__Saved data entries__.

BEGIN

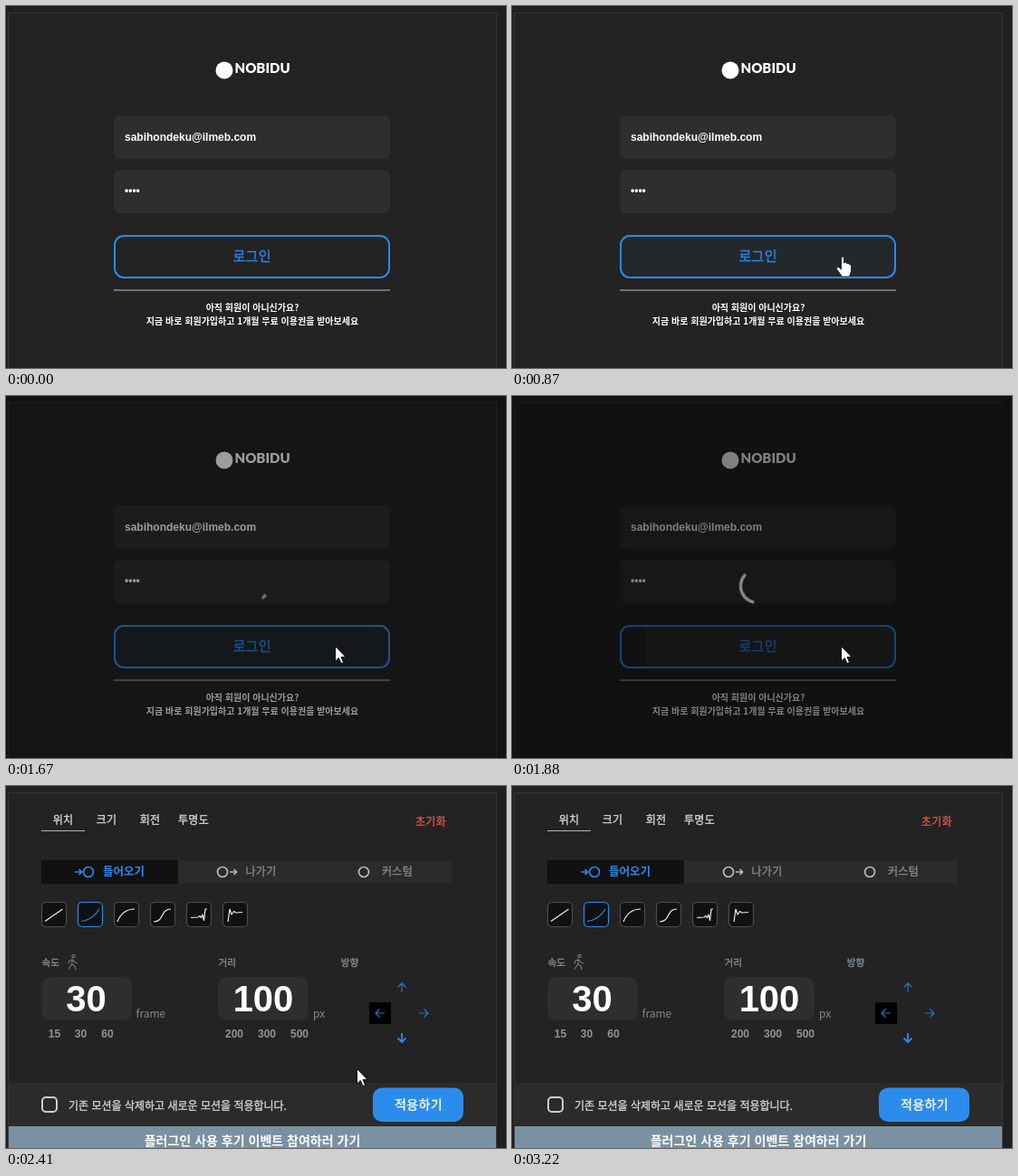
Animation, 552 px wide and 400 px high, one loop 3290 ms. Source, as an HTML page:

```html
<!DOCTYPE html>
<html lang="ko">
<head>
<meta charset="utf-8">
<title>Login to editor</title>
<style>
html, body { margin: 0; width: 100%; height: 100%; overflow: hidden; background: #202020; }
svg { display: block; width: 552px; height: 400px; }
text {
  font-family: "Noto Sans CJK KR", "Noto Sans KR", "Noto Sans CJK JP", "Noto Sans CJK", sans-serif;
  font-size: 12px; color: #888; fill: currentColor;
}
.mid { text-anchor: middle; }
.arial { font-family: "Liberation Sans", Arial, sans-serif; font-weight: 700; }
.medium { stroke: currentColor; stroke-width: .35px; }
.white { color: #fff; }
.brand { font: 900 15px Lato, sans-serif; }
.note { font-size: 10px; font-weight: 700; }
.tab { color: #d4d4d4; letter-spacing: .3px; }
.mode { letter-spacing: .3px; }
.label { font-size: 10.6px; }
.number { font-size: 40px; }
.preset { color: #929292; }
.login-label { font-size: 15px; letter-spacing: .4px; color: #2b82e6; }
.apply-label { font-size: 14px; letter-spacing: .4px; }
.field { fill: #2e2e2e; }
.line { fill: none; stroke-width: 1.2; stroke-linejoin: round; }
.blue { stroke: #2b89ec; }
.dim { stroke: #2874bd; }

/* Everything shares one 3290 ms loop and changes in held steps. */
.login, .editor, .late, .hover, .press, .backdrop, .spinner, .cursor, .arrow, .hand {
  animation: 3290ms step-end infinite;
}
.login { animation-name: login; }
.editor { animation-name: editor; }
.late { animation-name: late; }
.hover { animation-name: hover; }
.press { animation-name: press; }
.backdrop { animation-name: backdrop; }
.spinner { animation-name: spinner; }
.cursor { animation-name: cursor; }
.arrow { animation-name: arrow; }
.hand { animation-name: hand; }

@keyframes login { 0% { visibility: visible; } 59.27%, 100% { visibility: hidden; } }
@keyframes editor { 0% { visibility: hidden; } 59.27%, 100% { visibility: visible; } }
@keyframes late { 0% { opacity: 0; } 63.221%, 100% { opacity: 1; } }
@keyframes press { 0% { opacity: 0; } 44.376% { opacity: 1; } 48.632%, 100% { opacity: 0; } }
@keyframes arrow { 0% { opacity: 1; } 20.06% { opacity: 0; } 48.632%, 100% { opacity: 1; } }
@keyframes hand { 0% { opacity: 0; } 20.06% { opacity: 1; } 48.632%, 100% { opacity: 0; } }
@keyframes hover {
  0% { opacity: 0; fill: #23282c; clip-path: inset(0); }
  20.06% { opacity: .15; fill: #23282c; clip-path: inset(0); }
  22.188% { opacity: .6; fill: #23282c; clip-path: inset(0); }
  24.316% { opacity: .9; fill: #23282c; clip-path: inset(0); }
  26.443% { opacity: 1; fill: #23282c; clip-path: inset(0); }
  52.887%, 100% { opacity: 1; fill: #2a2a2a; clip-path: inset(0 0 0 27px); }
}
@keyframes backdrop {
  0% { opacity: 0; }
  48.632% { opacity: .1; }
  50.759% { opacity: .78; }
  52.887% { opacity: .97; }
  55.015%, 100% { opacity: 1; }
}
@keyframes spinner {
  0% { transform: rotate(0deg); stroke-dasharray: 0 200; stroke-dashoffset: 0; }
  48.632% { transform: rotate(10.8deg); stroke-dasharray: 1.8 200; stroke-dashoffset: -.1; }
  50.759% { transform: rotate(28.8deg); stroke-dasharray: 6.3 200; stroke-dashoffset: -.8; }
  52.887% { transform: rotate(46.8deg); stroke-dasharray: 14.7 200; stroke-dashoffset: -2.1; }
  55.015% { transform: rotate(64.8deg); stroke-dasharray: 26.7 200; stroke-dashoffset: -3.9; }
  57.142%, 100% { transform: rotate(82.8deg); stroke-dasharray: 43.6 200; stroke-dashoffset: -6.5; }
}
@keyframes cursor {
  0% { transform: translate(600px, 420px); }
  13.677% { transform: translate(487px, 366px); }
  15.805% { transform: translate(434px, 331px); }
  17.933% { transform: translate(393px, 307px); }
  20.06% { transform: translate(375px, 291px); }
  22.188% { transform: translate(366px, 280px); }
  24.316% { transform: translate(363px, 276px); }
  73.252% { transform: translate(387px, 312px); }
  75.683% { transform: translate(452px, 372px); }
  77.811%, 100% { transform: translate(600px, 420px); }
}
</style>
</head>
<body>
<svg viewBox="0 0 552 400">
  <defs>
    <path id="dir" d="M-5 0H5M.5-4.5 5 0 .5 4.5"/>
    <rect id="tile" x=".5" y=".5" width="27" height="27" rx="4.5" fill="#111"/>
  </defs>
  <rect width="552" height="400" fill="#202020"/>
  <rect x="2.5" y="7.5" width="539" height="420" fill="#232323" stroke="#353535"/>

  <g class="login">
    <circle cx="241" cy="71" r="9.5" fill="#fff"/>
    <text class="brand white" x="252.5" y="74">NOBIDU</text>
    <rect class="field" x="119" y="121" width="305" height="48" rx="7"/>
    <rect class="field" x="119" y="181" width="305" height="48" rx="7"/>
    <text class="arial white" x="131" y="149">sabihondeku@ilmeb.com</text>
    <text class="arial white" x="131" y="208">••••</text>
    <rect class="hover" x="121" y="255" width="301" height="44" rx="8"/>
    <rect class="blue" x="120" y="254" width="303" height="46" rx="10" fill="none" stroke-width="2"/>
    <text class="login-label medium mid" x="271.7" y="282">로그인</text>
    <rect x="119" y="313" width="305" height="2" fill="#707070"/>
    <text class="note white mid" x="272" y="337">아직 회원이 아니신가요?</text>
    <text class="note white mid" x="272" y="352">지금 바로 회원가입하고 1개월 무료 이용권을 받아보세요</text>
    <circle class="press" cx="363" cy="276" r="12" fill="#8b8714"/>
    <g class="backdrop">
      <rect width="552" height="400" fill="#000" fill-opacity=".5"/>
      <g transform="translate(270.8 210)">
        <circle class="spinner" r="18.3" pathLength="127" fill="none" stroke="#8a8a8a" stroke-width="3.3"/>
      </g>
    </g>
  </g>

  <g class="editor">
    <g class="mid">
      <text class="tab medium" x="63" y="41.5">위치</text>
      <text class="tab medium" x="111" y="41.5">크기</text>
      <text class="tab medium" x="159" y="41.5">회전</text>
      <text class="tab medium" x="207" y="41.5">투명도</text>
      <text class="mode medium" x="469" y="43.5" style="color:#dc5547">초기화</text>
    </g>
    <rect x="39" y="49" width="48" height="1" fill="#b8b8b8"/>

    <rect x="39" y="82" width="453" height="26" fill="#2b2b2b"/>
    <rect x="39" y="82" width="151" height="26" fill="#111"/>
    <g fill="none" stroke="#bbb" stroke-width="1.7">
      <g class="blue"><circle cx="91" cy="95" r="5.5"/><path d="M76 95h7M80.5 92l3 3-3 3"/></g>
      <circle cx="239" cy="95" r="5.5"/><path d="M247 95h7M251.5 92l3 3-3 3"/>
      <circle cx="395" cy="95" r="5.5"/>
    </g>
    <text x="107" y="99" style="font-size:12.5px;font-weight:700;color:#2b89ec">들어오기</text>
    <text class="mode medium" x="264.5" y="99">나가기</text>
    <text class="mode medium" x="415" y="99">커스텀</text>

    <g class="line" stroke="#4c4c4c" stroke-width="1">
      <use href="#tile" x="39" y="128"/>
      <use href="#tile" x="79" y="128" class="blue"/>
      <use href="#tile" x="119" y="128"/>
      <use href="#tile" x="159" y="128"/>
      <use href="#tile" x="199" y="128"/>
      <use href="#tile" x="239" y="128"/>
    </g>
    <g class="line" stroke="#eee">
      <path d="M43 149.5 62.5 136"/>
      <path class="blue" d="M83 149.5Q95.5 148 103 136"/>
      <path d="M123 150Q128.500 136 142 136"/>
      <path d="M163 150C175 150 170 136 182 136"/>
      <path d="M204 145.5 212 145 214 143.5 215.5 145.5 217 142 218.5 148.5 220 136H222"/>
      <path d="M245 150 247 136 249 142 251.5 138.5 254 140 261 139.5"/>
    </g>

    <text class="label medium" x="39.4" y="199">속도</text>
    <text class="label medium" x="234.4" y="199">거리</text>
    <text class="label medium" x="369.8" y="199" style="color:#7f8a91">방향</text>
    <g class="late line" stroke="#777">
      <circle cx="74.5" cy="188" r="1.6"/>
      <path d="M73.5 191.5 72.5 197 69 202.5M72.5 196.5 76 199 77 203M73.5 191.5 69.5 193.5 69 196.5M74 192 76 195 79 196"/>
    </g>

    <rect class="field" x="39" y="211" width="100" height="48" rx="10"/>
    <rect class="field" x="234" y="211" width="100" height="48" rx="10"/>
    <text class="arial number white mid" x="88.5" y="249">30</text>
    <text class="arial number white mid" x="284" y="249">100</text>
    <text x="143.5" y="256">frame</text>
    <text x="339" y="256">px</text>
    <g class="mid">
      <text class="arial preset" x="53.5" y="278">15</text>
      <text class="arial preset" x="82.5" y="278">30</text>
      <text class="arial preset" x="112" y="278">60</text>
      <text class="arial preset" x="252" y="278">200</text>
      <text class="arial preset" x="288" y="278">300</text>
      <text class="arial preset" x="324" y="278">500</text>
    </g>

    <rect x="401" y="239" width="24" height="24"/>
    <g class="late line dim">
      <use href="#dir" transform="translate(437 223) rotate(-90)"/>
      <use href="#dir" transform="translate(413 251) rotate(180)"/>
      <use href="#dir" transform="translate(461 251)"/>
      <use href="#dir" class="blue" stroke-width="1.8" transform="translate(437 278) rotate(90)"/>
    </g>

    <rect x="3" y="328" width="538" height="48" fill="#2b2b2b"/>
    <rect x="40" y="344" width="16" height="16" rx="4" fill="none" stroke="#ccc" stroke-width="2"/>
    <text class="medium" x="69" y="357.5" style="color:#d0d0d0">기존 모션을 삭제하고 새로운 모션을 적용합니다.</text>
    <rect x="405" y="333.5" width="100" height="37.5" rx="10" fill="#2c8cec"/>
    <text class="apply-label medium white mid" x="455.5" y="357">적용하기</text>
    <rect x="3" y="376" width="538" height="24" fill="#7a91a2"/>
    <text class="white mid" x="272" y="397" style="font-size:14px;font-weight:700">플러그인 사용 후기 이벤트 참여하러 가기</text>
  </g>

  <g class="cursor" fill="#fff" stroke="#111" stroke-linejoin="round">
    <path class="arrow" d="M.5.5V17L4.3 13.4 7 19.5 9.6 18.4 7 12.4H12Z"/>
    <path class="hand" stroke-width=".8" d="M.5 14V2.5Q.5 1 2 1T3.5 2.5V8Q5.5 6.5 6.5 8.5 8.5 7.5 9.3 9.5 11.5 9 11.5 11.5V17L9.5 23H1.5L-4 15.5Q-5.5 13-3.5 12.5-2 12.2.5 15Z"/>
  </g>
</svg>
</body>
</html>
```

END

Check each line above for "note" and state how many match, answering with only the number.

__Solved problem__. 3